* Exercise requirements:
Find the word "left" below. Copy each line that has it.

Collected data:
★ ★ ★ ★ ★

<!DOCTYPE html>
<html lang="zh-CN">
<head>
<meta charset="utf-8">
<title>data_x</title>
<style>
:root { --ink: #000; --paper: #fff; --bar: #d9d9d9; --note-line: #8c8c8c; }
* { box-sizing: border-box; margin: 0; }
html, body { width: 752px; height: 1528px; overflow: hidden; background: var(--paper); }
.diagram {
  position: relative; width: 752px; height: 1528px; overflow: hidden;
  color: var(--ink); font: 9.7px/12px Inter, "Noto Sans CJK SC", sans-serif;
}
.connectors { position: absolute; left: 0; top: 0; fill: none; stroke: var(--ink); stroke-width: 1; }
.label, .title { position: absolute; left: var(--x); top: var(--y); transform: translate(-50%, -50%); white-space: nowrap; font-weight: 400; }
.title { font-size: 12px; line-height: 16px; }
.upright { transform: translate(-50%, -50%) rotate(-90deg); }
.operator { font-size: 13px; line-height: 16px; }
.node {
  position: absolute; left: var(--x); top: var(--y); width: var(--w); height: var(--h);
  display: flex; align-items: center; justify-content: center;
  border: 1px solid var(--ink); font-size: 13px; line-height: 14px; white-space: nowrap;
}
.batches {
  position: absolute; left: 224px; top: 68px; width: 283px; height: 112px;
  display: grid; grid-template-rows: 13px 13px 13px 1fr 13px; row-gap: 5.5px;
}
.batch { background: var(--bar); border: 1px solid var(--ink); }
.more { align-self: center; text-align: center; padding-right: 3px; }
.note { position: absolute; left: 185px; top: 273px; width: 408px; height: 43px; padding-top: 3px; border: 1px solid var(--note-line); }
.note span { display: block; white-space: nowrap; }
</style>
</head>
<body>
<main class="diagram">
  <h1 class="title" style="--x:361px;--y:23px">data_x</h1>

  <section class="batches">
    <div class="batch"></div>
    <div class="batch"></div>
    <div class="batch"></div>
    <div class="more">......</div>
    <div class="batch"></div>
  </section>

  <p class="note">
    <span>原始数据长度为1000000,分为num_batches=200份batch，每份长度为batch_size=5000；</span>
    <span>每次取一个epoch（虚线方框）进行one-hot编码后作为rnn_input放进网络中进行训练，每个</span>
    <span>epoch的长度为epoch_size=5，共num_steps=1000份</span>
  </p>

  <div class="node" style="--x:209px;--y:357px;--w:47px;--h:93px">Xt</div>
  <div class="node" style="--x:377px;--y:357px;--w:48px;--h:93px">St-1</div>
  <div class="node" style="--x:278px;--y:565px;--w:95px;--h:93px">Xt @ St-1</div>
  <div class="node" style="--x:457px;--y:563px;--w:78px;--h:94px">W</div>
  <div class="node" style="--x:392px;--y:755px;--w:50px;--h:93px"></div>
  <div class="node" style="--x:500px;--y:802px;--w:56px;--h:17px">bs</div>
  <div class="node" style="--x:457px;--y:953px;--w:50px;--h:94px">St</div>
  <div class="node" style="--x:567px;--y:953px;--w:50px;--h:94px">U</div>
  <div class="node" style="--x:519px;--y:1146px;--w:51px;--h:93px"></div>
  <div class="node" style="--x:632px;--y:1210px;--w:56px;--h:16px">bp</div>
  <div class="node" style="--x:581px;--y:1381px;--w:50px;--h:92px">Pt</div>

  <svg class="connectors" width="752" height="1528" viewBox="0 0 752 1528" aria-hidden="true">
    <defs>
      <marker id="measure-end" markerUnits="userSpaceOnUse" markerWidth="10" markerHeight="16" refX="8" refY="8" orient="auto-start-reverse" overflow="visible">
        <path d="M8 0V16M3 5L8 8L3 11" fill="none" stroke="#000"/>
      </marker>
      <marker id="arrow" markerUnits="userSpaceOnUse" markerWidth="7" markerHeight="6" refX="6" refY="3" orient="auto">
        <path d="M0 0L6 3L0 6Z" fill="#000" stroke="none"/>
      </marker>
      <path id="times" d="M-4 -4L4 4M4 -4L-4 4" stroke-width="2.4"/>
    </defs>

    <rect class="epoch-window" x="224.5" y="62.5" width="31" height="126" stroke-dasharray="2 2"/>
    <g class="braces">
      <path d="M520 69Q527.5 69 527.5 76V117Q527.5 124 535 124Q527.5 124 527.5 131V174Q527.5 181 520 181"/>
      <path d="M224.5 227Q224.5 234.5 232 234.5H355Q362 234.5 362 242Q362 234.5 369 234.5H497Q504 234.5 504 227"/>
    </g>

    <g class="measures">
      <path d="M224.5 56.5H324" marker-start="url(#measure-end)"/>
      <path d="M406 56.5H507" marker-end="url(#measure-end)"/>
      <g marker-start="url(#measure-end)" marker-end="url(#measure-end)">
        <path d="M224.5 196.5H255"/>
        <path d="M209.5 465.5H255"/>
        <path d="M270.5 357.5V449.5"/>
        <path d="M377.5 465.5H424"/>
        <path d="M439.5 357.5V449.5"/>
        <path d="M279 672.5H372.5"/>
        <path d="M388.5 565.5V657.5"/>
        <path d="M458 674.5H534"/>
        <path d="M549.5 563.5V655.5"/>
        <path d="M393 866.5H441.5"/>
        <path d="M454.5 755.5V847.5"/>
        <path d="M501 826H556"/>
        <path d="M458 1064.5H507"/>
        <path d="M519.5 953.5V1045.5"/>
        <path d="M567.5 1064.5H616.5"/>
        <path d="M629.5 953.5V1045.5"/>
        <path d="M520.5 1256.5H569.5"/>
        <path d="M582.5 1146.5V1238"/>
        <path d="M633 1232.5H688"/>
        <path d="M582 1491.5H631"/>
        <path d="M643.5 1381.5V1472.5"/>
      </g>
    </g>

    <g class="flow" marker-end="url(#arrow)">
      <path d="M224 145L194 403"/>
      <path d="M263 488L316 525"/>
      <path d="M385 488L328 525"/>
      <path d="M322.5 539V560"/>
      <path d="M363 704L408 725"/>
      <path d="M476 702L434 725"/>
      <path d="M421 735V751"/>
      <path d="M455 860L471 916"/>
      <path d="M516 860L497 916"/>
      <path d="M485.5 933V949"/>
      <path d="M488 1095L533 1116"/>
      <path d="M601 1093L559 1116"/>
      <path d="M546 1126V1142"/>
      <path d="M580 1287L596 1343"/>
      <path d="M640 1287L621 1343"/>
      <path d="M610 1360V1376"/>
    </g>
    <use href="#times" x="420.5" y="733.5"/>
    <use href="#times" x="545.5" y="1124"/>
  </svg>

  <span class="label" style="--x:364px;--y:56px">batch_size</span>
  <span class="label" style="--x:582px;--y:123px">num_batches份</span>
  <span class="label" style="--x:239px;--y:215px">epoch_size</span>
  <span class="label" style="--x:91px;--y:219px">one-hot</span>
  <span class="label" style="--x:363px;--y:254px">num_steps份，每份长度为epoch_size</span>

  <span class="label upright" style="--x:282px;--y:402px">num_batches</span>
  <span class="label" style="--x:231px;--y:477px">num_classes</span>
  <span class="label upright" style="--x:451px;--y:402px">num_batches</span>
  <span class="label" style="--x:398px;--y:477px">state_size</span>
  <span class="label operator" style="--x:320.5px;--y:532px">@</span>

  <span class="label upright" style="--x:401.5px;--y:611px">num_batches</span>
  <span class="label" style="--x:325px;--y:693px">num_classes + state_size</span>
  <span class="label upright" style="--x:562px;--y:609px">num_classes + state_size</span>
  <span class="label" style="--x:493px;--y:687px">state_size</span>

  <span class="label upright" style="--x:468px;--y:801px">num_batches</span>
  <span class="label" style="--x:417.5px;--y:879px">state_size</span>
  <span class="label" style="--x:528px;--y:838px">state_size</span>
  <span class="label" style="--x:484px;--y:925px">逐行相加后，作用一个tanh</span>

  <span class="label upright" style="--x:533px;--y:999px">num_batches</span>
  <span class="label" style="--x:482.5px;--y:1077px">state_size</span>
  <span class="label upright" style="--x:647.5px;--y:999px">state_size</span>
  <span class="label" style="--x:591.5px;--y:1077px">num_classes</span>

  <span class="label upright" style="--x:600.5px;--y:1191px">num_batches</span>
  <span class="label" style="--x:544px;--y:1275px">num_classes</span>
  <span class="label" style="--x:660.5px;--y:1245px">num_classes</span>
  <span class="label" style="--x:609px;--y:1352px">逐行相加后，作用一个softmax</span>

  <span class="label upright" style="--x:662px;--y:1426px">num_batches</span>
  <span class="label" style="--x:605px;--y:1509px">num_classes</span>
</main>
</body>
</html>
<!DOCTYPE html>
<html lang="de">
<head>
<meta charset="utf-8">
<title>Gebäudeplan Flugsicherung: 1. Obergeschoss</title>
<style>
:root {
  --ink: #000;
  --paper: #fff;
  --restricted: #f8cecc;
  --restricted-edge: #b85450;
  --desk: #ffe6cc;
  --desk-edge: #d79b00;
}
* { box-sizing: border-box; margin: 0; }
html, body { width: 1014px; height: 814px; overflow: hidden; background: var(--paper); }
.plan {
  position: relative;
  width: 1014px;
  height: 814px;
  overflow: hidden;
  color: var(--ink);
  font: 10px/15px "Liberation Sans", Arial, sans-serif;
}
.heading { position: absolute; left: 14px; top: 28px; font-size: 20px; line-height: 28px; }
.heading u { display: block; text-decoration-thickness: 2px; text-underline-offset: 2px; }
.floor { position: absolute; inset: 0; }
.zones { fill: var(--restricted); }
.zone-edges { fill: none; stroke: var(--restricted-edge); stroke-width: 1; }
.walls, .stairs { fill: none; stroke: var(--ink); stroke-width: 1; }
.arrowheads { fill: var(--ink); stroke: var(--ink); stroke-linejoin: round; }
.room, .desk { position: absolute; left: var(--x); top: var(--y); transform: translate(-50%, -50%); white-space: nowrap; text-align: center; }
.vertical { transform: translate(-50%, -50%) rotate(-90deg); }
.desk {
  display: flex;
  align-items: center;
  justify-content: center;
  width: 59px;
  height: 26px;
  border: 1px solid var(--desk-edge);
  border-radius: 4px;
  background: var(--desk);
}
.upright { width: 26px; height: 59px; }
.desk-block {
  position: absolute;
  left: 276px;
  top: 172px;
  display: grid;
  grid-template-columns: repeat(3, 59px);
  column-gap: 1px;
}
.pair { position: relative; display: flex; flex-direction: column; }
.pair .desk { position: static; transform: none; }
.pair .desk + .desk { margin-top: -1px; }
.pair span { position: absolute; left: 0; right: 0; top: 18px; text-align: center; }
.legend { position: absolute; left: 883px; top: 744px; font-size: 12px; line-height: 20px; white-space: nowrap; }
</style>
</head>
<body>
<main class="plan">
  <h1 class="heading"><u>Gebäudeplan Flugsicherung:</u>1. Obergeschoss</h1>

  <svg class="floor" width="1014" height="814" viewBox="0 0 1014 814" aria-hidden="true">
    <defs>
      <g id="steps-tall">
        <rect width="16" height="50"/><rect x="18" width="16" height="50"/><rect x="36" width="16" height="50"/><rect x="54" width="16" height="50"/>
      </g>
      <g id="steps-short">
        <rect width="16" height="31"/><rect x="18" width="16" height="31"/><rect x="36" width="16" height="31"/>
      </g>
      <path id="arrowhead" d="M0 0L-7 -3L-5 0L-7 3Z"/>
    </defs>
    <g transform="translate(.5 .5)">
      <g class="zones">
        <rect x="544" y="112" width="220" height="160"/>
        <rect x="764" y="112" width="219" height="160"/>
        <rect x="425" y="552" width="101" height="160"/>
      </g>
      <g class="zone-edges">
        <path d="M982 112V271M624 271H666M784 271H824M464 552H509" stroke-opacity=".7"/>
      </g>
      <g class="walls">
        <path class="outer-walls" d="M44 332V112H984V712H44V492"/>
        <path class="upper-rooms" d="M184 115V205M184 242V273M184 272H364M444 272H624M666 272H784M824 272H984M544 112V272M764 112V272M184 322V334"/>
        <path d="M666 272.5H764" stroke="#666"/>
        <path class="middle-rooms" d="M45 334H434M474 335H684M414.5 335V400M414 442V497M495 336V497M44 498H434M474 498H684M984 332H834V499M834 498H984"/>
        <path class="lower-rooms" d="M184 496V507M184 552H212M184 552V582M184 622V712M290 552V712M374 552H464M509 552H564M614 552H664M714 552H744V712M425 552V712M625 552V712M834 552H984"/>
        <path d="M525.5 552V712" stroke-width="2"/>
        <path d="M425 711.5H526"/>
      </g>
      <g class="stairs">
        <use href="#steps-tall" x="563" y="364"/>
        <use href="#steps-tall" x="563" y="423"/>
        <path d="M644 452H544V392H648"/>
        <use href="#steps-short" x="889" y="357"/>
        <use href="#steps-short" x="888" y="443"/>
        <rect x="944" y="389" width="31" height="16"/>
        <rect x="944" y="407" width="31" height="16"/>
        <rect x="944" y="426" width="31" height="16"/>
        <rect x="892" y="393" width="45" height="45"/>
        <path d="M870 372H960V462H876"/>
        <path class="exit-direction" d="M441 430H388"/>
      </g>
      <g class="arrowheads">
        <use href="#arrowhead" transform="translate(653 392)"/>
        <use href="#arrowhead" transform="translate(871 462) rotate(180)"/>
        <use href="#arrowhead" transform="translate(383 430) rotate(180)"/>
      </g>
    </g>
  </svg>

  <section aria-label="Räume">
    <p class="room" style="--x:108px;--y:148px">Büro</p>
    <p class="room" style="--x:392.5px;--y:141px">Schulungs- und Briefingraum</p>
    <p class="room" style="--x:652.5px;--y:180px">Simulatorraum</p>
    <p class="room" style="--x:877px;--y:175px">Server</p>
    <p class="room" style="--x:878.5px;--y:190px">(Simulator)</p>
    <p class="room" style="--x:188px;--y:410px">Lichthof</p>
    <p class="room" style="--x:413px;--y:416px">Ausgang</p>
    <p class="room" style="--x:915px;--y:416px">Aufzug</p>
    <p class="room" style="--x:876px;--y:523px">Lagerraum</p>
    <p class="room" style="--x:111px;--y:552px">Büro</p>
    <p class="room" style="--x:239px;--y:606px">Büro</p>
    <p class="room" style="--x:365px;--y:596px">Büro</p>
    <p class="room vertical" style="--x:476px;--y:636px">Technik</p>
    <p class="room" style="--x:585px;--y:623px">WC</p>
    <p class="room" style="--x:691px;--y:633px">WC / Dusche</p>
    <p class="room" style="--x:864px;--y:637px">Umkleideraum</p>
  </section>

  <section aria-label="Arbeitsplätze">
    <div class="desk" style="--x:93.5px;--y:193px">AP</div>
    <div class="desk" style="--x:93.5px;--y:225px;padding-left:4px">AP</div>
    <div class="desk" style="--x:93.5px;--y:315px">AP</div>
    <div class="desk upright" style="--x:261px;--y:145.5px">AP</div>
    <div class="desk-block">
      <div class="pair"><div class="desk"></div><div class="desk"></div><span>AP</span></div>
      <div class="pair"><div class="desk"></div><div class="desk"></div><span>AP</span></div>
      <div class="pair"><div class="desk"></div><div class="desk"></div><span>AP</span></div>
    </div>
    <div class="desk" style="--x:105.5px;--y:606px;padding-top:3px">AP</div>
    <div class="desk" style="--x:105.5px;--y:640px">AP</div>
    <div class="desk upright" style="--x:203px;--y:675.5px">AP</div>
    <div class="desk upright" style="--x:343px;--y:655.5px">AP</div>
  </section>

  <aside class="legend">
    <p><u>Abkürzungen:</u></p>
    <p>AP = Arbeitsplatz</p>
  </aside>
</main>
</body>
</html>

★ ★ ★ ★ ★

* Task answer:
.connectors { position: absolute; left: 0; top: 0; fill: none; stroke: var(--ink); stroke-width: 1; }
.label, .title { position: absolute; left: var(--x); top: var(--y); transform: translate(-50%, -50%); white-space: nowrap; font-weight: 400; }
  position: absolute; left: var(--x); top: var(--y); width: var(--w); height: var(--h);
  position: absolute; left: 224px; top: 68px; width: 283px; height: 112px;
.note { position: absolute; left: 185px; top: 273px; width: 408px; height: 43px; padding-top: 3px; border: 1px solid var(--note-line); }
.heading { position: absolute; left: 14px; top: 28px; font-size: 20px; line-height: 28px; }
.room, .desk { position: absolute; left: var(--x); top: var(--y); transform: translate(-50%, -50%); white-space: nowrap; text-align: center; }
  left: 276px;
.pair span { position: absolute; left: 0; right: 0; top: 18px; text-align: center; }
.legend { position: absolute; left: 883px; top: 744px; font-size: 12px; line-height: 20px; white-space: nowrap; }
    <div class="desk" style="--x:93.5px;--y:225px;padding-left:4px">AP</div>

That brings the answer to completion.